Because certain splinter groups of these fraternities have greatly deviated from the principles that govern the brotherhood in good will, this very issue makes me feel uneasy. These are students most likely barely off their teens (or in their teens) wasting their good age for certain things unnecessary for human development. It is a very secretive issue that only swells up into the public eye whenever bombshell events like death (or the likes of) slide in the scene. It pains me to see young individuals in their prime unable to maximize their youth (and probably even existence) on more productive and self-sustaining activities.

This is also why I think the University is blessed to have institutions that try to disallow these kinds of things from happening – not that fraternal organizations are malicious in any way, but it provides a safety net from negative externalities emanating from fraternity issues. The University is lucky to be able to shelter students from extensive knowledge of fraternities, especially with the kind of culture Lasallians have. Had La Salle not institutionalized the non-fraternity contracts, my fear for today’s new wave of students would be on fraternities without good value judgment. The following statement might be very assumptive, but rest assured, it is a fear that many of this generation’s youth are able to relate to.

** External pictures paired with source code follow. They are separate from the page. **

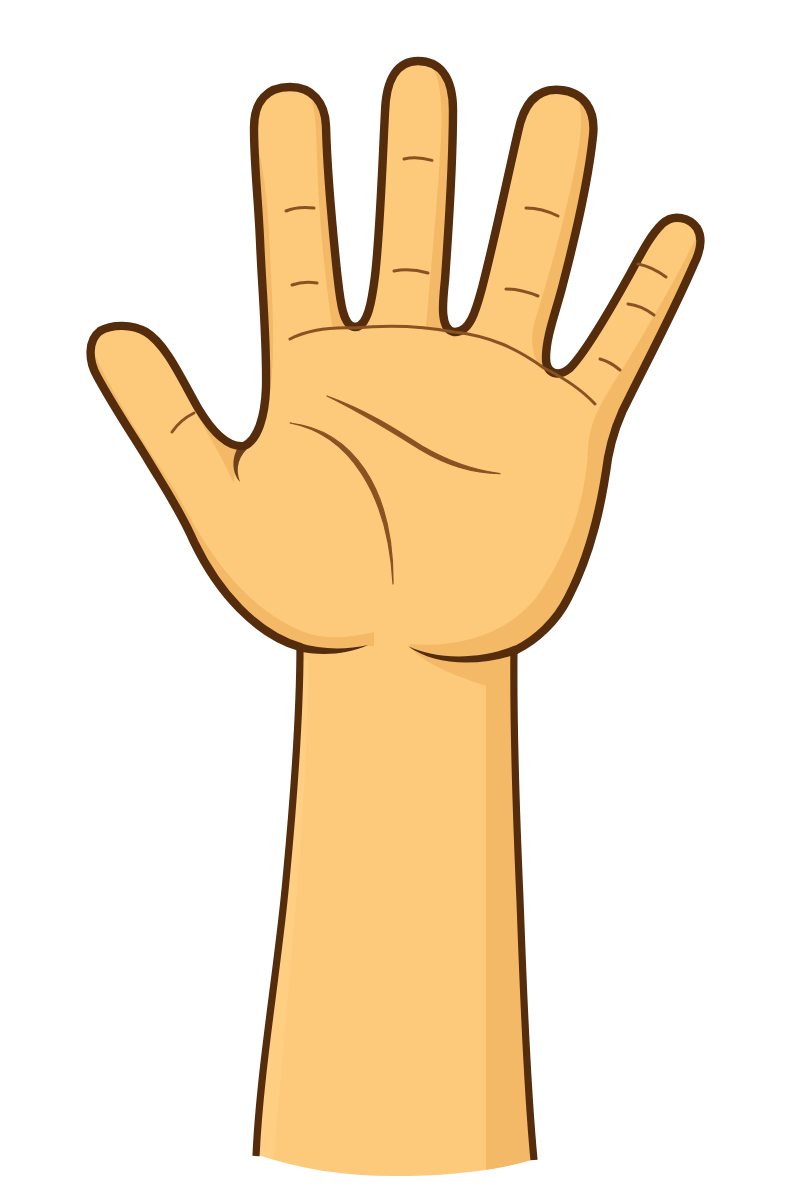
<!DOCTYPE html>
<html lang="en">
<head>
<meta charset="utf-8">
<title>Raised open hand</title>
<style>
:root {
  --paper: #ffffff;
  --skin: #fdca7b;
  --skin-shade: #f4b967;
  --skin-light: #ffd189;
  --outline: #552c0c;
  --crease: #8a5222;
}
html, body { margin: 0; padding: 0; background: var(--paper); overflow: hidden; }
.canvas { display: block; width: 800px; height: 1200px; background: var(--paper); }
.skin { fill: var(--skin); }
.shade { fill: var(--skin-shade); }
.light { fill: var(--skin-light); }
.outline { fill: none; stroke: var(--outline); stroke-width: 4.2; stroke-linecap: round; stroke-linejoin: round; }
.forearm-line { stroke-width: 3.6; stroke-linecap: butt; }
.taper { fill: var(--outline); }
.palm-line { fill: var(--crease); stroke: var(--crease); stroke-width: .6; stroke-linejoin: round; }
.joint { fill: none; stroke: var(--crease); stroke-width: 1.5; stroke-linecap: round; }
</style>
</head>
<body>
<svg class="canvas" viewBox="0 0 400 600" role="img" aria-label="Cartoon open hand with forearm raised">
  <defs>
    <path id="hand-shape" d="M150 323.500C128 317 109 296 97 271C90 255 83 245 74 230C66 217 56 202 48.500 188C44 180 44 170 50 165.500C56 162 66 162 73 166C83 172 91 190 99 204C105 214 113 224 122 223C129 220 132.500 208 133 194C133.500 170 131 145 130 120C129 98 127 82 127 64C127 50 134 43.500 145 43.500C156 43.500 162.500 51 163 63C163.500 83 166 112 168.500 136C170 149 171 163 177.500 163.500C184 163.500 186 150 187.500 138C190 116 191 86 192.500 56C193 39 199 30.500 209 30.500C219.500 30.500 226.500 38 226.500 55C226.500 84 224.500 112 222.500 140C221.500 150 219.500 165 227 166C235 166.500 238 155 241 144C247 121 253 92 259 66C262 51 269 44 280 45C292 46 298 55 296.500 68C294 92 288 117 281.500 142C278 156 273 168 273 179C273 187 279 189 285 184C293 176 305 155 315 137C321 126 325 118 331 112C337 106.500 345 109 348.500 114C351.500 119 350 126 347 132C338 153 325 178 315 198C309 209 306 218 304 229C301 251 296 276 284 299C278 311 268 320 258 325C240 331.500 217 332 205 324L184 323C173 326 161 326 150 323.500Z"/>
    <path id="forearm-shape" d="M150 318C150 360 147 398 143 440C139 484 130 534 128 577C149 584.500 172 588 197 588C224 588 248 585.500 267 579.500C263 538 261.500 490 260 450C258 405 256.500 365 257 318Z"/>
    <clipPath id="hand-clip"><use href="#hand-shape"/></clipPath>
    <clipPath id="forearm-clip"><use href="#forearm-shape"/></clipPath>
  </defs>

  <g id="forearm">
    <use href="#forearm-shape" class="skin"/>
    <g clip-path="url(#forearm-clip)">
      <path class="shade" d="M243 330C243 400 243 500 243 590L272 590L262 318Z"/>
      <path class="shade" d="M204 323C214 333 228 338 243 343L260 345L260 318Z"/>
      <path class="light" d="M150 330L154 330C154 410 143 500 136 590L124 590Z" opacity=".6"/>
    </g>
    <path class="outline forearm-line" d="M150 323C150 360 147 398 143 440C139 484 130 534 128 578"/>
    <path class="outline forearm-line" d="M257 324C256.500 365 258 405 260 450C261.500 490 263 538 267 580"/>
  </g>

  <g id="hand">
    <use href="#hand-shape" class="skin"/>
    <g id="hand-shading" clip-path="url(#hand-clip)">
      <path class="shade" d="M44 170C56 198 74 224 88 246C101 270 118 302 152 316C163 320 174 319 187 316L187 332L140 332L40 200Z"/>
      <path class="shade" d="M69 160C83 172 90 190 97 204C104 218 111 228 117 242C117 232 120 226 126 219L100 170Z"/>
      <path class="shade" d="M124 60C131 72 134 100 135 126C136 150 138 176 135 195L129 215L124 120Z"/>
      <path class="shade" d="M153 42C158 52 158 64 158.500 78C159 105 162 135 166 163L180 166L168 90L166 45Z"/>
      <path class="shade" d="M213 28C221 38 221 52 220.500 68C219 100 215 138 213 164L228 168L230 60L226 32Z"/>
      <path class="shade" d="M286 42C292 52 291 63 289 76C284 104 275 136 267 162C265 171 266 178 271 185L280 186L302 70L299 48Z"/>
      <path class="shade" d="M352 110C345 127 329 155 314 180C304 196 295 208 294 224C293 249 285 275 268 299C253 317 230 324 205 322L207 335L268 332L318 250Z"/>
    </g>
    <path class="outline" d="M150 323.500C128 317 109 296 97 271C90 255 83 245 74 230C66 217 56 202 48.500 188C44 180 44 170 50 165.500C56 162 66 162 73 166C83 172 91 190 99 204C105 214 113 224 122 223C129 220 132.500 208 133 194C133.500 170 131 145 130 120C129 98 127 82 127 64C127 50 134 43.500 145 43.500C156 43.500 162.500 51 163 63C163.500 83 166 112 168.500 136C170 149 171 163 177.500 163.500C184 163.500 186 150 187.500 138C190 116 191 86 192.500 56C193 39 199 30.500 209 30.500C219.500 30.500 226.500 38 226.500 55C226.500 84 224.500 112 222.500 140C221.500 150 219.500 165 227 166C235 166.500 238 155 241 144C247 121 253 92 259 66C262 51 269 44 280 45C292 46 298 55 296.500 68C294 92 288 117 281.500 142C278 156 273 168 273 179C273 187 279 189 285 184C293 176 305 155 315 137C321 126 325 118 331 112C337 106.500 345 109 348.500 114C351.500 119 350 126 347 132C338 153 325 178 315 198C309 209 306 218 304 229C301 251 296 276 284 299C278 311 268 320 258 325"/>
  </g>

  <g id="wrist-folds">
    <path class="taper" d="M149 321.300C161 325 173 325 184 322.500C173 327.600 160 328 148.500 325.500Z"/>
    <path class="taper" d="M204 323C218 330 240 330 257.500 322.800L259 326.800C240 333.500 217 333 204 323Z"/>
    <path class="taper" d="M120 241C115.500 236 115.500 227 121 221L126 222C119 228 117.500 234 120 241Z" opacity=".85"/>
  </g>

  <g id="palm-lines">
    <path class="palm-line" d="M145 211.500C176 215 197 244 196.500 292C194 246 174 217 145 211.500Z"/>
    <path class="palm-line" d="M163.500 198C183 205 197 214 211 223C223 230 236 235 250 236.800C235 236.800 222 232 210 224.800C196 216 182 207 163.500 198Z"/>
    <path class="joint" d="M145 169.500C153 165.500 164 163.500 177 164C193 162.500 211 163 227 166C245 168 258 174 272 184C282 189 291 195 297.500 202"/>
  </g>

  <g id="finger-joints">
    <path class="joint" d="M86 216C89 211.500 93 208.500 97 206.500"/>
    <path class="joint" d="M143 105.500C147 103.800 152 103.400 157 104"/>
    <path class="joint" d="M146 142.500C150 141 154 140.700 158.500 141.500"/>
    <path class="joint" d="M202 79.500C206 78.600 211 78.800 216 80.200"/>
    <path class="joint" d="M197 135.500C202 134.500 208 134.800 214 136.500"/>
    <path class="joint" d="M263 104C268 104 274 105.500 279 108"/>
    <path class="joint" d="M253 144.500C258 144.500 264 146 269 148"/>
    <path class="joint" d="M319 132C324 133 329 135.500 333 138.500"/>
    <path class="joint" d="M314 152C319 152.500 323 154.500 327 157.500"/>
    <path class="joint" d="M300 179.500C304 180.500 307 182.500 310 185"/>
  </g>
</svg>
</body>
</html>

I believe that today’s generation of enrollees (along with their parents) to the University have two dominant perspectives on what fraternities are. First, there are those who fear even the word fraternity because of all this malevolence going around. The word fraternity is in itself a word frowned upon when it comes to universities and membership. Hence, the parent concerned will do everything to indoctrinate his or her child with whatever so-called “evils” are associated with fraternities.

The second – and this is what I fear the most – is that there are those who see fraternal association and membership as a status quo. It is the kind of mentality that is built up through both peer pressure and insecurity that is found within the student concerned. Thus, it is something that some individuals see as an opportunity to expand their networks and gain certain security with. And it is usually with this second perception that individuals rush in to what they don’t completely understand.

And yet the reality of everything is that this latter assumption gets everyone so worked up from both parties – the fraternal associates and fraternity avoiders.

For students who get themselves involved in any kind of trouble with other fraternities, certain consequences do take a heavy toll on both the individual and his family. For instance, students have been reported to commit suicide rather than face opposition because of their own fault or worse, because of some dirty misunderstanding. It is not just a waste of good youth but also a grave loss to a family that does not only lose a huge investment in their child, but also the life of the child himself. Mischievous deviants of certain fraternities find it somehow amusing to arbitrarily hurt opposing or even neutral fraternities, however sick that may be.

It adds unnecessary baggage for everyone – friends, family, even the student – to carry all these burdens of academic life as well as fraternal tension. The individual is given more things to think about and the main purpose of why a fraternity is built is lost in all of these things.

It is because of this dialectic tension that arises from people concerning fraternities, as well as the concrete manifestations of those perspectives, that it becomes important to mitigate and prevent those exact things from happening. And again, I say the University is blessed because it has institutions that protect students from these unnecessary burdens. It is a non-pervasive issue because many are sworn to secrecy in the University; but my deep concern is that I just hope students have this active mindset, knowing fully what they are getting themselves into, and maximizing such membership not for the wrong reasons.

And again, it is not to say that fraternities are built because of ill will. But like a lot of things, we tend to forget the purpose for engaging in things like collective action, and turn out twisting its very core function. What makes it even more depressing is that we create institutions that hinder us from this kind of activity that is supposed to be meant for human development.